One of the last things he gave me was a box of old Gameboy games he didn’t need anymore, among them, a Japanese copy of Pokémon Red. For reasons unknown, I never got round to booting it up on my SP, but years later a pang hit me, a surge of curiosity? A need to reconnect? Sometimes memory bubbles, then boils over.
I’m staring at his character on the screen, an 8-bit persona of sorts. I rifle through his inventory, and I examine the Pokémon he has collected, all bobbing, or flapping as they do. I notice his position in town, even little things like the direction he’s facing, and I move a few steps before recoiling all of a sudden. I feel like an intruder, an imposter roped into a job they’re uncomfortable with, rummaging through someone’s deeply personal belongings in a place they’ve worked so hard to cultivate.

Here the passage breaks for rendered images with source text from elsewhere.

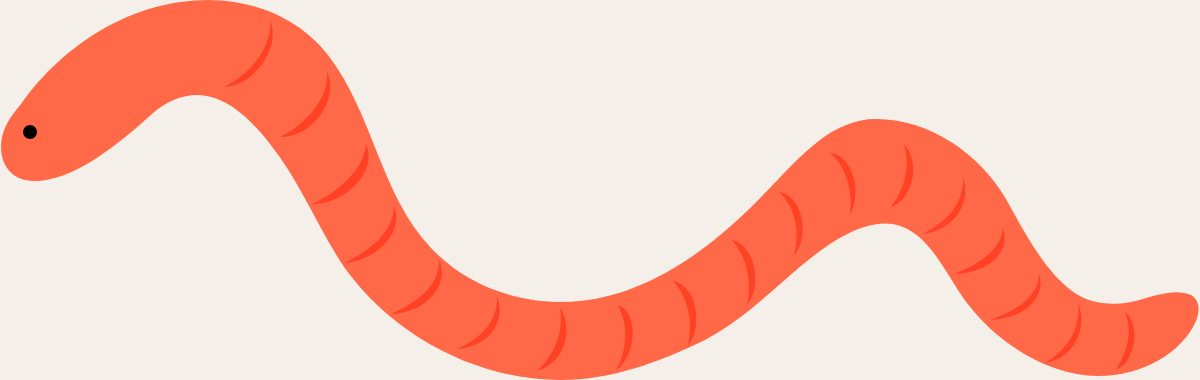
<!DOCTYPE html>
<html lang="en">
<head>
<meta charset="utf-8">
<title>Worm</title>
<style>
:root {
  --ground: #f4f0e9;
  --skin: #ff6947;
  --crease: #ff4126;
  --eye: #000;
}
html, body { margin: 0; overflow: hidden; background: var(--ground); }
.worm { display: block; width: 1200px; height: 380px; }
.body { fill: var(--skin); }
.creases { fill: var(--crease); }
.eye { fill: var(--eye); }
</style>
</head>
<body>
<svg class="worm" viewBox="0 0 1200 380" role="img" aria-label="A wriggling orange worm">
  <path class="body" d="M21 104C64 44 132 0 209 0C256 0 301 20 328 55C374 115 380 194 431 248C465 284 513 302 562 302C625 302 684 268 733 224C768 193 792 161 820 140C837 127 856 119 876 119C929 119 979 153 1006 199C1024 231 1043 269 1072 291C1092 306 1120 307 1146 298C1160 294 1178 289 1191 295C1200 300 1200 311 1196 321C1182 353 1142 376 1098 376C1049 376 997 343 967 303C945 273 932 239 903 227C876 216 844 233 816 254C779 282 749 317 705 340C660 362 611 380 561 380C479 380 395 338 344 267C318 228 301 183 270 144C250 118 225 95 197 95C180 95 164 103 152 114C113 149 72 181 34 181C14 181 1 167 1 147C1 130 10 117 21 104Z"/>
  <g class="creases">
    <path d="M270 21C281 41 259 85 224 87C250 74 272 48 270 21Z"/>
    <path d="M327 72C339 94 317 137 280 137C306 124 329 99 327 72Z"/>
    <path d="M366 144C378 168 349 204 312 204C337 193 364 170 366 144Z"/>
    <path d="M394 207C404 229 380 260 344 263C368 252 393 233 394 207Z"/>
    <path d="M439 260C450 283 428 313 391 314C416 303 440 286 439 260Z"/>
    <path d="M497 296C506 319 492 346 457 349C481 338 498 322 497 296Z"/>
    <path d="M560 308C574 329 565 363 537 371C554 355 564 333 560 308Z"/>
    <path d="M618 305C638 312 638 353 616 371C627 350 629 326 618 305Z"/>
    <path d="M673 281C696 285 704 325 688 346C693 322 689 299 673 281Z"/>
    <path d="M732 240C755 245 763 286 747 305C752 281 747 257 732 240Z"/>
    <path d="M779 192C802 195 811 235 794 256C800 232 796 208 779 192Z"/>
    <path d="M830 153C852 154 863 192 850 215C853 192 847 167 830 153Z"/>
    <path d="M904 144C920 161 915 198 890 208C904 191 911 167 904 144Z"/>
    <path d="M963 178C972 202 955 230 923 234C946 222 964 204 963 178Z"/>
    <path d="M1003 228C1011 253 988 273 954 274C977 265 1001 251 1003 228Z"/>
    <path d="M1039 274C1047 297 1024 319 990 320C1015 311 1038 298 1039 274Z"/>
    <path d="M1078 303C1088 327 1075 358 1045 363C1067 350 1081 329 1078 303Z"/>
    <path d="M1125 312C1140 323 1137 361 1116 370C1127 352 1133 332 1125 312Z"/>
  </g>
  <circle class="eye" cx="30" cy="132" r="7"/>
</svg>
</body>
</html>
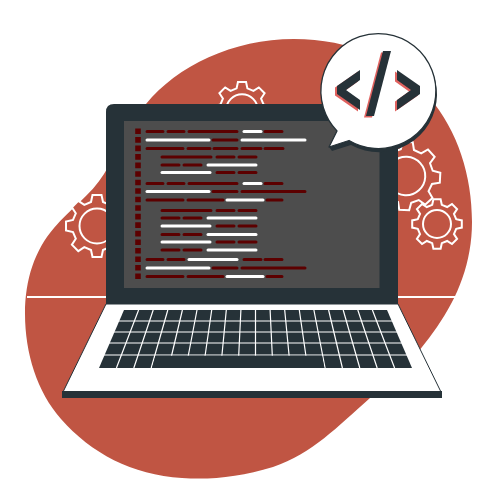
<!DOCTYPE html>
<html lang="en">
<head>
<meta charset="utf-8">
<title>Coding on a laptop</title>
<style>
:root{--terracotta:#c05543;--ink:#263238;--screen:#4d4d4d;--maroon:#5c0000;--coral:#e0625f;--paper:#fff}
html,body{margin:0;background:var(--paper);overflow:hidden}
svg{display:block;width:501px;height:500px}
.backdrop{fill:var(--terracotta)}
.gears{fill:var(--terracotta);stroke:var(--paper);stroke-width:2}
.gears path,.gears circle,#gear *{vector-effect:non-scaling-stroke}
.horizon{stroke:var(--paper);stroke-width:2}
.ink{fill:var(--ink)}
.paper{fill:var(--paper)}
.screen{fill:var(--screen)}
.base{fill:var(--paper);stroke:var(--ink);stroke-width:1}
.key-gaps{fill:none;stroke:var(--paper);stroke-width:1.2}
.code{fill:none;stroke-width:3;stroke-linecap:round}
.red{stroke:var(--maroon)}
.white{stroke:var(--paper)}
.markers{stroke:var(--maroon);stroke-width:5.6}
.bubble{fill:var(--paper);stroke:var(--ink);stroke-width:1.3;stroke-linejoin:round}
.symbol-shade{fill:var(--coral)}
</style>
</head>
<body>
<svg viewBox="0 0 501 500" role="img" aria-label="Laptop showing lines of code, with gears and a code speech bubble">
<defs>
<g id="gear">
<path d="M-6-24L-4.500-31H4.500L6-24L12.700-21.200L18.700-25.100L25.100-18.700L21.200-12.700L24-6L31-4.500V4.500L24 6L21.200 12.700L25.100 18.700L18.700 25.100L12.700 21.200L6 24L4.500 31H-4.500L-6 24L-12.700 21.200L-18.700 25.100L-25.100 18.700L-21.200 12.700L-24 6L-31 4.500V-4.500L-24-6L-21.200-12.700L-25.100-18.700L-18.700-25.100L-12.700-21.200Z"/>
<circle r="17.500"/>
</g>
<g id="code-symbol">
<path d="M360 70V80L346 90L360 100V110L337 94V86Z"/>
<path d="M383 51H391L374 116H366Z"/>
<path d="M397 70L420 86V94L397 110V100L411 90L397 80Z"/>
</g>
<g id="row-tags">
<path class="red" d="M147 0H163M168 0H184M189 0H237M265 0H282"/>
<path class="white" d="M244 0H261"/>
</g>
<g id="row-value">
<path class="white" d="M147 0H209"/>
<path class="red" d="M213 0H237M242 0H305"/>
</g>
<g id="row-close">
<path class="red" d="M147 0H183M188 0H223M267 0H282"/>
<path class="white" d="M227 0H263"/>
</g>
<path id="row-nested" class="red" d="M162 0H211M217 0H234M239 0H256"/>
<g id="row-nested-end">
<path class="red" d="M162 0H179M184 0H201"/>
<path class="white" d="M208 0H256"/>
</g>
<g id="row-nested-start">
<path class="white" d="M162 0H210"/>
<path class="red" d="M217 0H234M239 0H256"/>
</g>
</defs>

<path class="backdrop" d="M146 104C177 66 233 39 294 39C350 39 397 60 429 97C458 131 472 176 472 222C472 262 458 297 437 327C416 358 394 377 370 398C337 427 313 453 273 467C240 477 211 480 182 478C132 475 91 453 61 419C37 392 25 353 25 314C25 279 35 250 54 228C70 209 91 195 104 174C119 150 127 126 146 104Z"/>

<g class="gears">
<use href="#gear" transform="translate(242 110) scale(.9)"/>
<use href="#gear" transform="translate(97 226)"/>
<use href="#gear" transform="translate(406 176) rotate(3) scale(1.100)"/>
<use href="#gear" transform="translate(437 224) scale(.8)"/>
</g>
<path class="horizon" d="M27 297H457"/>

<g class="laptop">
<path class="ink" d="M106 304V112Q106 104 114 104H390Q398 104 398 112V304Z"/>
<rect class="screen" x="124" y="121" width="255.500" height="167"/>
<g class="code">
<path class="markers" stroke-linecap="butt" stroke-dasharray="5.600 2.930" d="M138 128.500V280"/>
<use href="#row-tags" y="131.500"/>
<path class="white" d="M147 140H209M242 140H305"/>
<path class="red" d="M213 140H237M147 148.500H183M188 148.500H210M214 148.500H237M242 148.500H261M265 148.500H283"/>
<use href="#row-nested" y="157"/>
<use href="#row-nested-end" y="165"/>
<use href="#row-nested-start" y="172.500"/>
<use href="#row-tags" y="183.500"/>
<use href="#row-value" y="191.500"/>
<use href="#row-close" y="200"/>
<use href="#row-nested" y="210.500"/>
<use href="#row-nested-end" y="218"/>
<use href="#row-nested-start" y="226"/>
<use href="#row-nested-end" y="234.500"/>
<use href="#row-nested-start" y="242"/>
<use href="#row-nested-end" y="250"/>
<path class="red" d="M147 259.500H163M168 259.500H184M244 259.500H261M265 259.500H282"/>
<path class="white" d="M189 259.500H237"/>
<use href="#row-value" y="268"/>
<use href="#row-close" y="276.500"/>
</g>
<path class="base" d="M106 304H398L441 392H63Z"/>
<rect class="ink" x="62" y="391" width="380" height="7"/>
<g class="keyboard">
<path class="ink" d="M124 310H387L412 368H99Z"/>
<path class="key-gaps" d="M117 321H394M112 332H399M107 343H404M102 355H409"/>
<path class="key-gaps" d="M138.600 310L116.400 368M153.200 310L133.800 368M167.800 310L151.200 368M182.400 310L168.600 368M197 310L185.900 368M211.700 310L203.300 368M226.300 310L220.700 368M240.900 310L238.100 368M255.500 310V368M270.100 310L272.900 368M284.700 310L290.300 368M299.300 310L307.700 368M313.900 310L325.100 368M328.600 310L342.400 368M343.200 310L359.800 368M357.800 310L377.200 368M372.400 310L394.600 368"/>
<path class="ink" d="M155.500 355.800H322L324.300 368H152Z"/>
</g>
</g>

<g class="speech-bubble">
<path class="ink" d="M329 147L332 151L351 145A58 58 0 0 0 437 95C437 76 428 58 414 47L340 133Z"/>
<path class="bubble" d="M337 131A57.500 57.500 0 1 1 349 140.500L329 147Z"/>
<use class="symbol-shade" href="#code-symbol" x="-2" y="1.500"/>
<use class="ink" href="#code-symbol"/>
</g>
</svg>
</body>
</html>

Neurologist and author Oliver Sacks tackles memory in his astonishing The Man who Mistook His Wife for a Hat, a collection of cases concerning patients who navigate life with severe neurological disorders. One chapter focuses on Mr. Thompson, a man with Korsakov’s syndrome who is “driven to a sort of narrational frenzy”, rapidly, unceasingly generating fictional stories interspersed with glints of truth. Tragically, this is how he constructs his sense of self, for without these outpourings he’s left clawing, thrashing in a sea of black.
It’s here where Sacks delivers a few lines which resonate beyond Mr. Thompson’s condition and apply, I think, to all of us. “We have, each of us, a life-story, an inner narrative – whose continuity, whose sense, is our lives. It might be said that each of us constructs and lives a ‘narrative’, and that narrative is us, our identities.”
What then, is my friend’s save file? Looking at it now, I believe it’s a fragment of his inner narrative captured through code. Sure, it’s just a little plastic case containing bits of metal and plastic, but it’s one which contains a multitude of experience. Just as current snakes through its circuitry causing the ones and zeros to twirl, an impulse fires in my brain, and a curtain is peeled back revealing images from his past I’ve never known. Like puffs of smoke swaying into view, these fictions harden and dissolve before the distant snap of a sliding door transports me back to the present. In drawing out the artful and the expressive from the cold and empirical, I get to know him better.
Perhaps more than any other medium, video games have this incredible pull. Hit play on someone else’s save file and you’re sucked into a computational universe, a virtual place where one part of their narrative becomes pliable, able to be picked apart by the character you embody, or the puzzle you’re solving, or the platforms you’re crossing. All these options! And yet a funny part of me is reluctant to mess around with my friend’s save file, as I’m afraid doing so will rupture the fabric of his timeline and gradually cause it to unspool at our feet.
I say ‘our’, as I can thaw his perfectly preserved world and set it in motion once again, but doing so would sever his narrative, and in a way, my connection to it would fade away too. I would lose the ability to interact with, and paint my own pictures of this unknown period. To me, his save file has become a communicative device, one which has given us a conversation through memory.